So here's today's big story:

The Obama administration is considering asking Congress to give the Treasury secretary unprecedented powers to initiate the seizure of non-bank financial companies, such as large insurers, investment firms and hedge funds, whose collapse would damage the broader economy, according to an administration document.

The government at present has the authority to seize only banks.

Giving the Treasury secretary authority over a broader range of companies would mark a significant shift from the existing model of financial regulation, which relies on independent agencies that are shielded from the political process. The Treasury secretary, a member of the president's Cabinet, would exercise the new powers in consultation with the White House, the Federal Reserve and other regulators, according to the document.

The administration plans to send legislation to Capitol Hill this week.

A follow-up question: What will be the definitions of 1) "non-bank financial companies" and 2) "whose collapse would damage the broader economy"? Because if recent history is any guide, the answer will be 3) at the least, such non-financial and non-gargantuan companies as seat-cover manufacturers.

A brief history of time: In September, then-President George Bush signed into law the Emergency Economic Stabilization Act, which created the Troubled Assets Relief Program (TARP), authorizizing the Treasury Department "to purchase, and to make and fund commitments to purchase, troubled assets from any financial institutions." Note that this doesn't mean "take a controlling interest" in financial institutions, which is why the administration's new plan is such an eye-opener.

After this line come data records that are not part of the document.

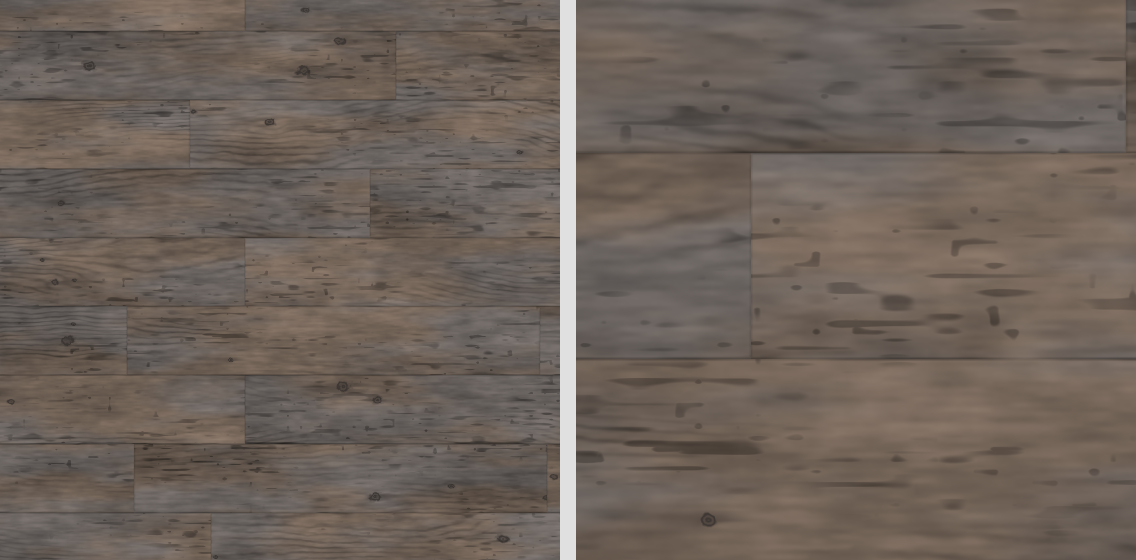
Left: the whole. Right: its middle third, enlarged.
Write a Shadertoy shader that draws this texture.

```glsl
const float ROW_HEIGHT = 0.1228;
const float ROW_START = -0.0382;
const float PLANK_LENGTH = 0.737;
const int ROWS = 9;
const float JOINTS[ROWS] = float[](0.377, 0.240, 0.4375, 0.2266, 0.4375, 0.661, 0.3385, 0.707, 0.4375);
const float SEAM_WIDTH = 0.0011;
const float SEAM_DEPTH = 0.22;
const float END_DEPTH = 0.10;
const int KNOTS = 4;
const float KNOT_CHANCE = 0.5;
const float RING_DENSITY = 105.0;
const float RING_DEPTH = 0.20;
const float CRACK_DEPTH = 0.26;
const vec3 WOOD = vec3(0.428, 0.387, 0.358);
const vec3 KNOT_COLOR = vec3(0.205, 0.185, 0.175);
const vec3 BROWN_TINT = vec3(1.035, 0.99, 0.94);
const vec3 GREY_TINT = vec3(0.97, 1.01, 1.06);

float hash(vec2 p) {
    vec3 q = fract(p.xyx * 0.1031);
    q += dot(q, q.yzx + 33.33);
    return fract((q.x + q.y) * q.z);
}

float noise(vec2 p) {
    vec2 i = floor(p), f = fract(p);
    f = f * f * (3.0 - 2.0 * f);
    return mix(mix(hash(i), hash(i + vec2(1, 0)), f.x),
               mix(hash(i + vec2(0, 1)), hash(i + vec2(1, 1)), f.x), f.y);
}

float fbm(vec2 p) {
    float sum = 0.0, amp = 0.5;
    for (int i = 0; i < 4; i++) {
        sum += amp * noise(p);
        p = p * 2.03 + 17.7;
        amp *= 0.5;
    }
    return sum / 0.9375;
}

// Bends the grain around each knot; returns the darkness of cores and tails
float knots(vec2 p, vec2 id, inout float grainY) {
    float dark = 0.0;
    for (int i = 0; i < KNOTS; i++) {
        vec2 key = id * 13.0 + float(i) * 7.0 + 3.0;
        if (hash(key) > KNOT_CHANCE) continue;
        vec2 center = vec2(hash(key + 1.3), mix(0.15, 0.85, hash(key + 2.7)));
        vec2 d = p - center * vec2(PLANK_LENGTH, ROW_HEIGHT);
        float size = mix(0.004, 0.013, pow(hash(key + 4.1), 1.5));
        vec2 e = d / (size * vec2(1.35, 0.9));
        grainY -= 0.85 * d.y * exp(-dot(e, e) * 0.12);
        float r = length(e) + 0.9 * (fbm(p * 130.0 + key) - 0.5);
        float ring = 0.8 + 0.2 * cos(r * 11.0);
        float core = (1.0 - smoothstep(0.55, 1.15, r)) * ring;
        vec2 t = d / (size * vec2(5.0, 1.1));
        float tail = 0.4 * exp(-dot(t, t)) * smoothstep(0.25, 0.7, noise(p * vec2(30, 170) + key));
        dark = max(dark, max(core * 0.85, tail));
    }
    return dark;
}

// Brightness of the weathered grain, around 1
float grain(vec2 p, vec2 q, float grainY, float seed) {
    float broad = fbm(q * vec2(5, 17)) - 0.5;
    float mottle = fbm(q * vec2(38, 60)) - 0.5;
    float fibre = noise(q * vec2(22, 190)) - 0.5;
    float fine = noise(q * vec2(65, 330)) - 0.5;

    // Growth rings, closing into long arches where the warp is strong
    float warp = 0.075 * noise(q * vec2(3.2, 10)) + 0.008 * fbm(q * vec2(22, 45));
    float wave = 0.5 + 0.5 * sin(6.2832 * RING_DENSITY * (grainY * 0.8 + warp));
    float patches = smoothstep(0.42, 0.68, fbm(q * vec2(3, 13) + 41.0));
    float rings = pow(wave, 2.5) * patches * mix(0.5, 1.0, seed);

    // Short dark cracks and pits
    float worn = smoothstep(0.4, 0.65, fbm(q * vec2(7, 22) + 73.0));
    float crack = smoothstep(0.70, 0.88, noise(q * vec2(32, 210) + 9.0)) * worn;
    float pit = smoothstep(0.86, 0.96, noise(q * vec2(85, 150) + 57.0)) * worn;

    return 1.0 + 0.08 * (seed - 0.5) + 0.50 * broad + 0.20 * mottle + 0.13 * fibre
         + 0.10 * fine - RING_DEPTH * rings - CRACK_DEPTH * max(crack, pit);
}

void mainImage(out vec4 fragColor, in vec2 fragCoord) {
    vec2 uv = fragCoord / iResolution.y;
    float pixel = 1.0 / iResolution.y;

    // Plank layout
    float rowPos = (uv.y - ROW_START) / ROW_HEIGHT;
    float row = floor(rowPos);
    float along = (uv.x - JOINTS[int(row) % ROWS]) / PLANK_LENGTH;
    vec2 id = vec2(floor(along) + 5.0, row);
    vec2 p = vec2(fract(along) * PLANK_LENGTH, fract(rowPos) * ROW_HEIGHT);
    float seed = hash(id + 0.5);
    vec2 q = p + vec2(seed * 19.0, hash(id + 8.5) * 11.0);

    // Wood
    float grainY = p.y;
    float knot = knots(p, id, grainY);
    float tone = grain(p, q, grainY, seed);
    float tint = smoothstep(0.3, 0.7, fbm(q * vec2(5, 20) + 29.0));
    vec3 color = WOOD * tone * mix(BROWN_TINT, GREY_TINT, tint);
    color = mix(color, KNOT_COLOR, knot);

    // Seams
    vec2 edge = min(p, vec2(PLANK_LENGTH, ROW_HEIGHT) - p);
    vec2 seam = 1.0 - smoothstep(vec2(0), vec2(SEAM_WIDTH + pixel), edge);
    float wear = 0.5 + noise(uv * vec2(30, 9));
    color *= 1.0 - max(seam.y * SEAM_DEPTH * wear, seam.x * END_DEPTH);

    fragColor = vec4(color, 1.0);
}
```
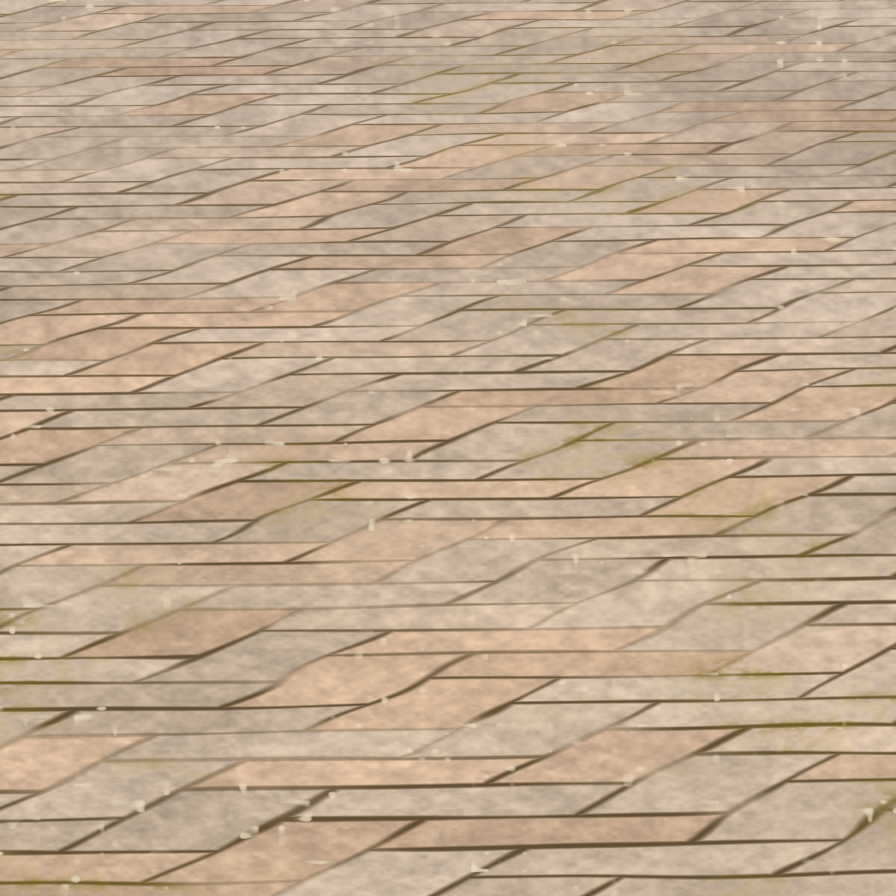
Reproduce this texture procedurally as a Shadertoy shader.

```glsl
// Weathered herringbone brick paving with mossy joints, receding in perspective.

float hash(vec2 p) {
    return fract(sin(dot(p, vec2(127.1, 311.7))) * 43758.5453);
}

float noise(vec2 p) {
    vec2 i = floor(p), f = fract(p);
    f = f * f * (3.0 - 2.0 * f);
    return mix(mix(hash(i), hash(i + vec2(1, 0)), f.x),
               mix(hash(i + vec2(0, 1)), hash(i + vec2(1, 1)), f.x), f.y);
}

float fbm(vec2 p) {
    float sum = 0.0, amp = 0.5;
    for (int i = 0; i < 4; i++) {
        sum += amp * noise(p);
        p = p * 2.03 + 17.3;
        amp *= 0.5;
    }
    return sum / 0.9375;
}

// Screen position to brick coordinates, one unit per brick width.
vec2 toGround(vec2 uv) {
    float drop = 1.98 - uv.y;    // distance below the horizon
    vec2 ground = vec2(uv.x - 0.5, 1.0) / drop;
    mat2 brickAxes = mat2(0.0901, 0.0006, 0.0347, 0.0096);
    return inverse(brickAxes) * (ground - vec2(-0.2253, 0.518)) + vec2(2, 0);
}

// Herringbone of 2:1 bricks: xy = distance to the brick's sides, zw = brick id.
vec4 herringbone(vec2 p) {
    vec2 cell = floor(p);
    float k = mod(cell.x + cell.y, 4.0);
    bool lying = k < 1.5;
    vec2 corner = cell - (lying ? vec2(k, 0) : vec2(0, k - 2.0));
    vec2 size = lying ? vec2(2, 1) : vec2(1, 2);
    vec2 inside = p - corner;
    return vec4(min(inside, size - inside), corner);
}

void mainImage(out vec4 fragColor, in vec2 fragCoord) {
    vec2 uv = fragCoord / iResolution.xy;
    vec2 p = toGround(uv);
    vec2 soft = fwidth(p) * 0.7 + 0.025;

    // Uneven laying bends the joints a little.
    p += 0.16 * (vec2(noise(p * 0.9), noise(p * 0.9 + 40.0)) - 0.5);
    vec4 brick = herringbone(p);
    float tone = hash(brick.zw + 0.5);
    float far = smoothstep(0.35, 1.0, uv.y);

    // Brick face: tint per brick, broad stains, then grain.
    float stain = fbm(uv * vec2(5, 12) + 3.0);
    float grain = fbm(uv * vec2(55, 110));
    float grit = noise(uv * vec2(150, 230));
    vec3 col = mix(vec3(0.73, 0.65, 0.56), vec3(0.86, 0.775, 0.685), tone * 0.55 + 0.3);
    col *= 0.99 + 0.20 * (stain - 0.5) + 0.24 * (grain - 0.5) + 0.07 * (grit - 0.5);
    col = mix(col, col * vec3(0.95, 0.96, 0.99), far);
    col *= mix(vec3(1), vec3(1.03, 0.98, 0.94), smoothstep(0.6, 0.9, hash(brick.zw + 9.0)));

    // Moss spreads over some faces and thickens near the joints.
    float edge = min(brick.x, brick.y);
    float damp = smoothstep(0.52, 0.75, fbm(uv * vec2(6, 14) + 21.0));
    float moss = damp * smoothstep(0.35, 0.7, grain) * (1.0 - 0.6 * far);
    col = mix(col, vec3(0.60, 0.52, 0.32), moss * (0.3 + 0.5 * smoothstep(0.35, 0.0, edge)));

    // Joints vary in width and depth; some are filled with pale sand.
    float wear = noise(p * 1.3 + 60.0);
    vec2 halfWidth = vec2(0.035, 0.06) * (0.5 + wear);
    vec2 gap = 1.0 - smoothstep(halfWidth - soft, halfWidth + soft, brick.xy);
    float joint = max(gap.x, gap.y);
    float depth = smoothstep(0.2, 0.6, noise(p * 0.8 + 11.0)) * 0.65 + 0.3;
    vec3 jointColor = mix(vec3(0.36, 0.29, 0.19), vec3(0.42, 0.36, 0.14), damp);
    col = mix(col, jointColor, joint * depth * mix(1.0, 0.75, far));

    // Pale chips and sand grains gather beside the joints.
    float chip = smoothstep(0.80, 0.95, noise(uv * vec2(70, 105) + 7.0));
    chip *= smoothstep(0.45, 0.65, noise(uv * vec2(9, 20) + 80.0));
    col = mix(col, vec3(0.92, 0.86, 0.75), chip * (0.3 + 0.5 * smoothstep(0.3, 0.1, edge)));

    fragColor = vec4(clamp(col, 0.0, 1.0), 1.0);
}
```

Still, consider the ensuing politicization and mission creep:

* In November, GMAC, which is the financing arm of troubled automaker General Motors, asked the Federal Reserve to be designated as a bank, so that it could receive TARP funds.

* In early December, president-elect Barack Obama declared that "The auto industry is the backbone of American manufacturing," and therefore "I don't think it's an option to simply allow it to collapse."

* In mid-December, lame duck President Bush announced that GM and Chrysler would get TARP funds regardless of their decided non-bankiness, an action that Reason Senior Editor Jacob Sullum accurately described as "illegal by definition, not to mention unconstitutional." Obama called the move a "necessary step."

* In March, hands squarely on reins, the Obama administration announced that $5 billion in TARP funds would go to companies that couldn't even pretend to have a serious financing arm: namely, auto parts manufacturers. One of the bailed out suppliers, American Axle, has sales of just a couple billion dollars per year.

Now let's look back again at the original TARP-creating bailout, just six months before. Here's what then-Treasury Secretary Henry Paulson said at the time:

We must now take further, decisive action to fundamentally and comprehensively address the root cause of this turmoil.

And that root cause is the housing correction which has resulted in illiquid mortgage-related assets that are choking off the flow of credit which is so vitally important to our economy. We must address this underlying problem, and restore confidence in our financial markets and financial institutions so they can perform their mission of supporting future prosperity and growth.

We have proposed a program to remove troubled assets from the system.

Got it? TARP was specifically designed–actually I think "sold" is the technical term–to sponge up "illiquid mortgage-related assets" owned by giants in the financial sector. And in less than half a year it was being used to throw cash at manufacturing midgets.

There are many, many reasons to oppose giving the Obama administration "unprecedented powers" to nationalize companies. But surely here's one: If less-absolute power corrupted so totally in six short months, just how voracious will an unchecked Treasury be under unified Democratic governance? And if the root problem is indeed an "illiquid" market, how in hell do you incentivize the trading of assets and companies–in other words, liquifying markets–by empowering the single biggest financial entity in the country to pounce willy-nilly on companies based on political decisions?

This is disaster socialism at its unfinest, and for six months' worth of reasons why, click here.